• The Multicultural Megalopolis: African-American Subjectivity and Identity in Contemporary Harlem Fiction

      Joyce, Joyce Ann, 1949-; Brivic, Sheldon, 1943-; Williams, Roland Leander; Honey, Maureen, 1945- (Temple University. Libraries, 2012)
      The central aim of this study is to explore what I term urban ethnic subjectivity, that is, the subjectivity of ethnic urbanites. Of all the ethnic groups in the United States, the majority of African Americans had their origins in the rural countryside, but they later migrated to cities. Although urban living had its advantages, it was soon realized that it did not resolve the matters of institutional racism, discrimination and poverty. As a result, the subjectivity of urban African Americans is uniquely influenced by their cosmopolitan identities. New York City's ethnic community of Harlem continues to function as the geographic center of African-American urban culture.
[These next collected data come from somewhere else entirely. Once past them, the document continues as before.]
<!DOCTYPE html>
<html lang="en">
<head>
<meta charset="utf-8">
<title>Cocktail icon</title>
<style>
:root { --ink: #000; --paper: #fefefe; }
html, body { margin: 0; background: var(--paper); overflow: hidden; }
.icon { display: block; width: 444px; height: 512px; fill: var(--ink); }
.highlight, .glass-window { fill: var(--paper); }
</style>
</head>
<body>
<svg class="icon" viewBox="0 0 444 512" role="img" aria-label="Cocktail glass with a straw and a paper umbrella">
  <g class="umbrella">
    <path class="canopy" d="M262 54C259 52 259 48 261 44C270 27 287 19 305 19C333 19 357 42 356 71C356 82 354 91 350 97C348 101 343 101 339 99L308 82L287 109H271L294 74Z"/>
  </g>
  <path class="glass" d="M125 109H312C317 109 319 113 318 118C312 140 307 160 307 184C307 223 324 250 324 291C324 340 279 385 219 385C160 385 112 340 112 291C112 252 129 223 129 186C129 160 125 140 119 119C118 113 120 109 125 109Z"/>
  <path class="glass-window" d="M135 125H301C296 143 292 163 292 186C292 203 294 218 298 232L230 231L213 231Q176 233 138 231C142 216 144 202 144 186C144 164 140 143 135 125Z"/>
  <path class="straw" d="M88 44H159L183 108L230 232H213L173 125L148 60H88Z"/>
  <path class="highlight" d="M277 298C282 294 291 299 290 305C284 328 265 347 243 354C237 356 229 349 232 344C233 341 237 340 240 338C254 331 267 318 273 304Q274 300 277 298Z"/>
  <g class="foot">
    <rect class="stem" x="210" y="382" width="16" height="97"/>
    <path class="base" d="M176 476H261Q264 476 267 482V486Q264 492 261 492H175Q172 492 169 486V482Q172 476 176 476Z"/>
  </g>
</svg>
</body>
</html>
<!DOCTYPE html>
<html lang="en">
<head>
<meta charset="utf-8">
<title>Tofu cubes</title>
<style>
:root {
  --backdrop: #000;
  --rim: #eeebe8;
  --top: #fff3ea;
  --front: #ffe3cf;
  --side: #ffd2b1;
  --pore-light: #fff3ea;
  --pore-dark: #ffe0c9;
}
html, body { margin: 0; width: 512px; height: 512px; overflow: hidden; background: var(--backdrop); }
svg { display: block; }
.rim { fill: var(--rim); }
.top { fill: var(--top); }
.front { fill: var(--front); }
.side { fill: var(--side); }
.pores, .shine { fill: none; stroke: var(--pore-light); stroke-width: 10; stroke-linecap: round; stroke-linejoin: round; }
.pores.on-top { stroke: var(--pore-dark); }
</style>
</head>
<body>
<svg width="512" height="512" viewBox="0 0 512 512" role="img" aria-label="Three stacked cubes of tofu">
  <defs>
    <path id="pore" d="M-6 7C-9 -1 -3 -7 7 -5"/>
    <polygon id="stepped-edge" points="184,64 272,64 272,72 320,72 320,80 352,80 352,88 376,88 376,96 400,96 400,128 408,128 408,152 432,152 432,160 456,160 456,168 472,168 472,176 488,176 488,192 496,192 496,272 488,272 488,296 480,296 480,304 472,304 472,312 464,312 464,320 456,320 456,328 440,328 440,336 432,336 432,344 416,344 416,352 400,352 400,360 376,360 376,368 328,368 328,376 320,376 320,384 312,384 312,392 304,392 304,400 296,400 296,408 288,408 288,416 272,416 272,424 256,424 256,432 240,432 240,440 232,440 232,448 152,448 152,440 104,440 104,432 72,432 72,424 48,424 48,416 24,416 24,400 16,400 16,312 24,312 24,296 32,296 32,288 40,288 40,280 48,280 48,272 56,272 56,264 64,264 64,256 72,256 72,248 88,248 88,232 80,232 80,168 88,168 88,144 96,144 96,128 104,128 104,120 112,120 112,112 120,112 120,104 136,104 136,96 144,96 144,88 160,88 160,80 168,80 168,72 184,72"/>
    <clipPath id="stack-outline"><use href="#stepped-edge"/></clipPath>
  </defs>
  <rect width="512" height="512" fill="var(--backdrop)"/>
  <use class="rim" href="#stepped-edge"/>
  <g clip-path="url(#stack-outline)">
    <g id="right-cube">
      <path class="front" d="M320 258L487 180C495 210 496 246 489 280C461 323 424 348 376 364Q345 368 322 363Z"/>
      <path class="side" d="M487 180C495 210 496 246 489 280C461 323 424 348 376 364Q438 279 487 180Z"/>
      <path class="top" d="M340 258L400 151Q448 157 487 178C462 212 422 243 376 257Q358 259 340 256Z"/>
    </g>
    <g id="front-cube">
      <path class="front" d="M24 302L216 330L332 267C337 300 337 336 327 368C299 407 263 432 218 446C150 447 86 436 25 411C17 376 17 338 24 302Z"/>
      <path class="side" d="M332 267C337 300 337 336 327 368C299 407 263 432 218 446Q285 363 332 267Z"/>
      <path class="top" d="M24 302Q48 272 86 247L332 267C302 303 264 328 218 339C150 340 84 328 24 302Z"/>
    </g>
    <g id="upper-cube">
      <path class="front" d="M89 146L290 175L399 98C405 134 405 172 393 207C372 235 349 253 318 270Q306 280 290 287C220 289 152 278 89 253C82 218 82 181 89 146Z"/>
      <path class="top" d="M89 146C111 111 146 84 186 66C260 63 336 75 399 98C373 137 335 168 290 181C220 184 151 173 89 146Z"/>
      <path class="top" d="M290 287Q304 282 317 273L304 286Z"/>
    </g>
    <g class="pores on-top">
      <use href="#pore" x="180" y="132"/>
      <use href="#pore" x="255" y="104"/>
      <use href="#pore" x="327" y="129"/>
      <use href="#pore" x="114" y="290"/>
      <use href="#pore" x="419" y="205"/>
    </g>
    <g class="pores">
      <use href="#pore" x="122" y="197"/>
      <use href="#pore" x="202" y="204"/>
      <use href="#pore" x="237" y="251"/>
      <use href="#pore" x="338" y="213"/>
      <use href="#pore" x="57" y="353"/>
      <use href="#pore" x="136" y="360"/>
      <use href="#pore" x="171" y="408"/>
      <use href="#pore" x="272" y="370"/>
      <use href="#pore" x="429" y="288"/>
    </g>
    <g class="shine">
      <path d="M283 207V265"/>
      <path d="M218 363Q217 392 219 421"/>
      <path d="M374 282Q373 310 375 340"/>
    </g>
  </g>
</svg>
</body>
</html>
This study examines how six post-World War II novels --Sapphire's PUSH, Julian Mayfield's The Hit, Brian Keith Jackson's The Queen of Harlem, Charles Wright's The Wig, Toni Morrison's Jazz and Louise Meriwether's Daddy Was a Number Runner-- address the issues of race, identity, individuality and community within Harlem and the megalopolis of New York City. Further, this study investigates concepts of urbanism, blackness, ethnicity and subjectivity as they relate to the characters' identities and self-perceptions. This study is original in its attempt to ascertain the connections between megalopolitan urbanism, ethnicity, subjectivity and African-American fiction.